UPDATE: Herndon police reported on Saturday, July 2, that Fany Torres Gonzales is back home safe. Juana Paola Delgado is still missing.
Herndon police are calling on the public to help them locate two 15-year-old girls. While both are technically runaways, police in Herndon have now adopted a practice of trying to bring runaways home.
Police say worry grows with each passing day that a runaway doesn't return. Their focus right now is on these two girls.
"The reason why we look for these kids so hard is, one, because the lack of knowledge they have when they are walking out and what they are walking into; two, the fact is they are walking into situations [that] although they may control how they leave [home], they may not be able to control how they get back," said Herndon Police Chief Maggie DeBoard.
Juana Paola Delgado was a honor student at Herndon Middle School when she left home in April. Herndon High School student Fany Torres Gonzales has been gone since February. Her mother (who asked that her name not be used) says she brought her daughter to Herndon from El Salvador two years ago, but it's been a difficult adjustment.
"I was strict with her because I wanted something better for her but it seems like that's not what she wanted."
Now that her daughter's gone, she says it's often difficult to sleep.
"It's not easy," said Torres Gonzalez' mother. "I lay down and I know I'm safe but I don't know where she is, if she's eating, if she's sleeping."
The more intensive approach to locating runaways started about two years ago.

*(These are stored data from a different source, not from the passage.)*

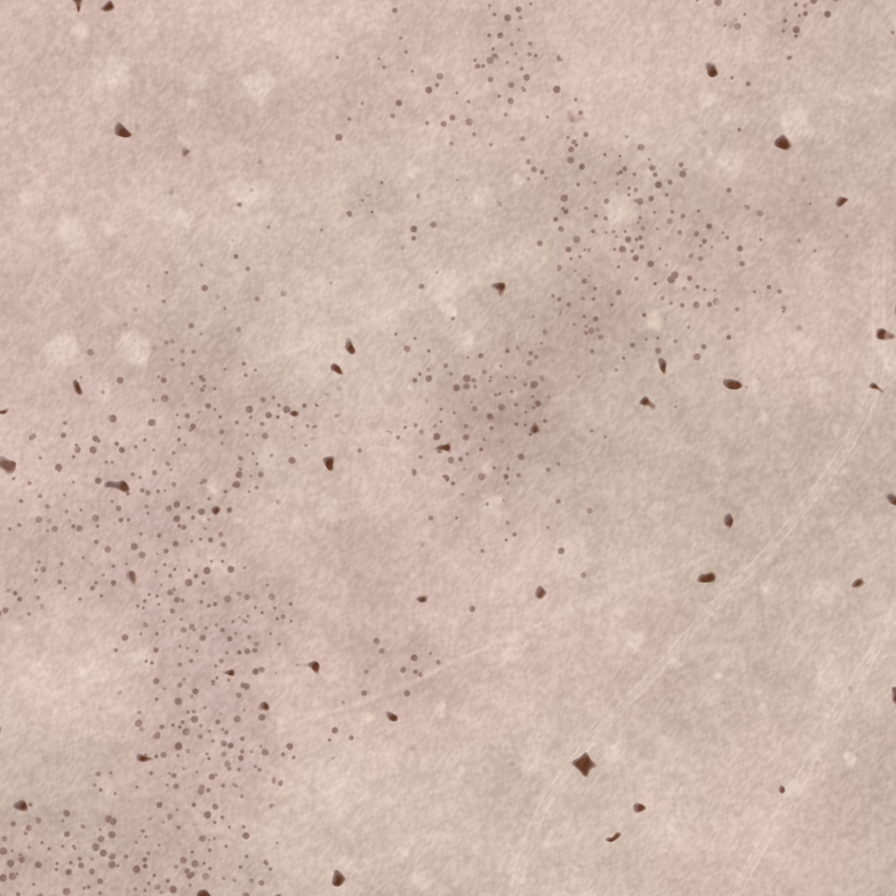
Write a Shadertoy shader that draws this texture.

```glsl
const vec3 SAND = vec3(0.822, 0.722, 0.681);
const vec3 BEIGE = vec3(0.812, 0.730, 0.680);
const vec3 SCRUB_SOIL = vec3(0.725, 0.620, 0.595);
const vec3 PALE_SOIL = vec3(0.905, 0.825, 0.770);
const vec3 SHRUB = vec3(0.510, 0.390, 0.355);
const vec3 BUSH = vec3(0.370, 0.200, 0.130);
const vec3 SHADOW = vec3(0.400, 0.300, 0.290);

float hash(vec2 p) {
    vec3 q = fract(vec3(p.xyx) * 0.1031);
    q += dot(q, q.yzx + 33.33);
    return fract((q.x + q.y) * q.z);
}

float noise(vec2 p) {
    vec2 i = floor(p), f = fract(p);
    f = f * f * (3.0 - 2.0 * f);
    return mix(mix(hash(i), hash(i + vec2(1, 0)), f.x),
               mix(hash(i + vec2(0, 1)), hash(i + vec2(1, 1)), f.x), f.y);
}

float fbm(vec2 p) {
    float sum = 0.0, amp = 0.533;
    for (int i = 0; i < 4; i++) {
        sum += amp * noise(p);
        p = mat2(0.8, 0.6, -0.6, 0.8) * p * 2.03 + 17.0;
        amp *= 0.5;
    }
    return sum;
}

// Coverage of jittered round spots; radii and blur are in cell units
float spots(vec2 p, float cells, float chance, vec2 radii, float blur, float seed) {
    p *= cells;
    vec2 home = floor(p);
    float cover = 0.0;
    for (int y = -1; y <= 1; y++) {
        for (int x = -1; x <= 1; x++) {
            vec2 cell = home + vec2(x, y);
            vec2 id = cell + seed;
            vec2 centre = cell + vec2(hash(id + 11.3), hash(id + 47.9));
            float size = hash(id + 83.1);
            float radius = mix(radii.x, radii.y, size * size);
            float present = smoothstep(0.0, 0.05, chance - hash(id));
            float disc = 1.0 - smoothstep(radius - blur, radius + blur, length(p - centre));
            cover = max(cover, disc * present);
        }
    }
    return cover;
}

float line(float d, float width) {
    return exp(-d * d / (width * width));
}

// Two wheel ruts with a faint strip between them
float ruts(float d, float halfGap) {
    return max(line(abs(d) - halfGap, 0.0018), 0.5 * line(d, halfGap * 1.6));
}

// Scrub gathers in patches along a diagonal belt
float scrubDensity(vec2 p) {
    float across = dot(p - vec2(0.41, 0.54), vec2(0.8, -0.6));
    float belt = 1.0 - smoothstep(0.12, 0.34, abs(across));
    return belt * smoothstep(0.36, 0.66, fbm(p * 6.0 + 3.7));
}

float grain(vec2 p) {
    vec2 q = mat2(0.8, 0.6, -0.6, 0.8) * p;
    return 0.65 * noise(q * vec2(330.0, 210.0)) + 0.35 * noise(p * 120.0) - 0.5;
}

void mainImage(out vec4 fragColor, in vec2 fragCoord) {
    vec2 uv = fragCoord / iResolution.y;
    vec2 wobble = vec2(noise(uv * 9.0), noise(uv * 9.0 + 40.0)) - 0.5;
    vec2 ragged = uv + 0.012 * (vec2(noise(uv * 75.0), noise(uv * 75.0 + 60.0)) - 0.5);
    float scrub = scrubDensity(uv);

    // Ground tone
    vec3 color = mix(SAND, BEIGE, smoothstep(0.35, 0.65, fbm(uv * 3.0 + 8.0)));
    color = mix(color, SCRUB_SOIL, 0.48 * scrub);
    color += 0.13 * (fbm(uv * vec2(5.0, 8.0) + 21.0) - 0.5);
    color += 0.06 * (fbm(uv * 32.0) - 0.5);

    // Pale bare patches
    float open = 1.0 - 0.6 * scrub;
    float bare = spots(ragged, 15.0, 0.30 * open, vec2(0.10, 0.28), 0.10, 5.0);
    bare = max(bare, spots(ragged, 32.0, 0.10 * open, vec2(0.10, 0.26), 0.10, 29.0));
    color = mix(color, PALE_SOIL, bare * (0.25 + 0.6 * noise(uv * 45.0)));

    // Vehicle tracks and old footpaths
    float mainX = 0.57 + 0.415 * smoothstep(-0.02, 0.62, uv.y);
    float mainTrack = ruts((uv.x - mainX + 0.014 * wobble.x) * 0.76, 0.0045);
    mainTrack *= 1.0 - smoothstep(0.65, 0.80, uv.y);
    float sideX = 0.815 + 0.6 * uv.y;
    float sideTrack = ruts((uv.x - sideX + 0.012 * wobble.y) * 0.86, 0.0050);
    float lowPath = line(uv.y - 0.06 - 0.41 * uv.x + 0.022 * wobble.x, 0.0028);
    lowPath *= smoothstep(0.15, 0.40, uv.x) * (1.0 - smoothstep(0.78, 0.85, uv.x));
    float highPath = line(uv.y - 0.45 - 0.48 * uv.x + 0.07 * wobble.y, 0.009);
    float paths = max(0.38 * lowPath, 0.20 * highPath);
    color = mix(color, PALE_SOIL, max(0.50 * max(mainTrack, sideTrack), paths));

    // Small shrubs in clusters
    float dots = spots(uv, 84.0, 0.02 + 0.55 * scrub, vec2(0.13, 0.36), 0.13, 101.0);
    color = mix(color, SHRUB, dots * (0.5 + 0.4 * noise(uv * 60.0)));

    // Lone bushes with shadows
    vec2 bushRadii = vec2(0.06, 0.14);
    float shade = spots(ragged + vec2(0.003, -0.002), 17.0, 0.17, bushRadii, 0.035, 211.0);
    float bush = spots(ragged, 17.0, 0.17, bushRadii * 0.9, 0.04, 211.0);
    color = mix(color, SHADOW, 0.75 * shade);
    color = mix(color, BUSH, 0.85 * bush);

    // Fine sand grain
    color += 0.115 * grain(uv);
    fragColor = vec4(clamp(color, 0.0, 1.0), 1.0);
}
```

Herndon patrol officers begin a search as soon as a parent reports a child has left. If they aren't found within 48 hours, detectives in the criminal investigative section take over. Before the new initiative, they used to wait three days.
"I've decided to amp this up and amp up our investigations so we can locate these children as fast a possible," said the detective leading the effort. NBC4 is not using his name due to his undercover work.
"My goal is to have zero missing kids from the town of Herndon," he said.
As a member of the Internet Crimes Against Children task force, the detective also knows well the dangers for runaways.
"The longer a child is gone, the more dangerous it is," he said. "So there is potential sex trafficking, there's potential of bodily harm. These child don't have income so they have to find their way of getting some type of income."
Torres' mother broke into tears when asked about her fears.
"It worries me because we are in a country where you don't really know the people here and you don't get anything for free," she said. "And I don't know what she could be doing to survive."
Herndon police urge all parents and guardians to report runaways as soon as they fail to return home. Anyone under the age of 21 can be reported as a runaway.
"If your child is missing or has left voluntarily we want you to report them because we want to look for them, find them and make sure they are safe," said Chief DeBoard.
Herndon police also hope that when people see fliers of runaways they will take a close look. They also urge the public to periodically review the photos of juveniles posted on the National Center for Missing and Exploited Children web site.
The detective says recent success story validates their persistence -- a girl missing for nine months was located nearby in Loudoun County. Now she's back in a special school program and doing well.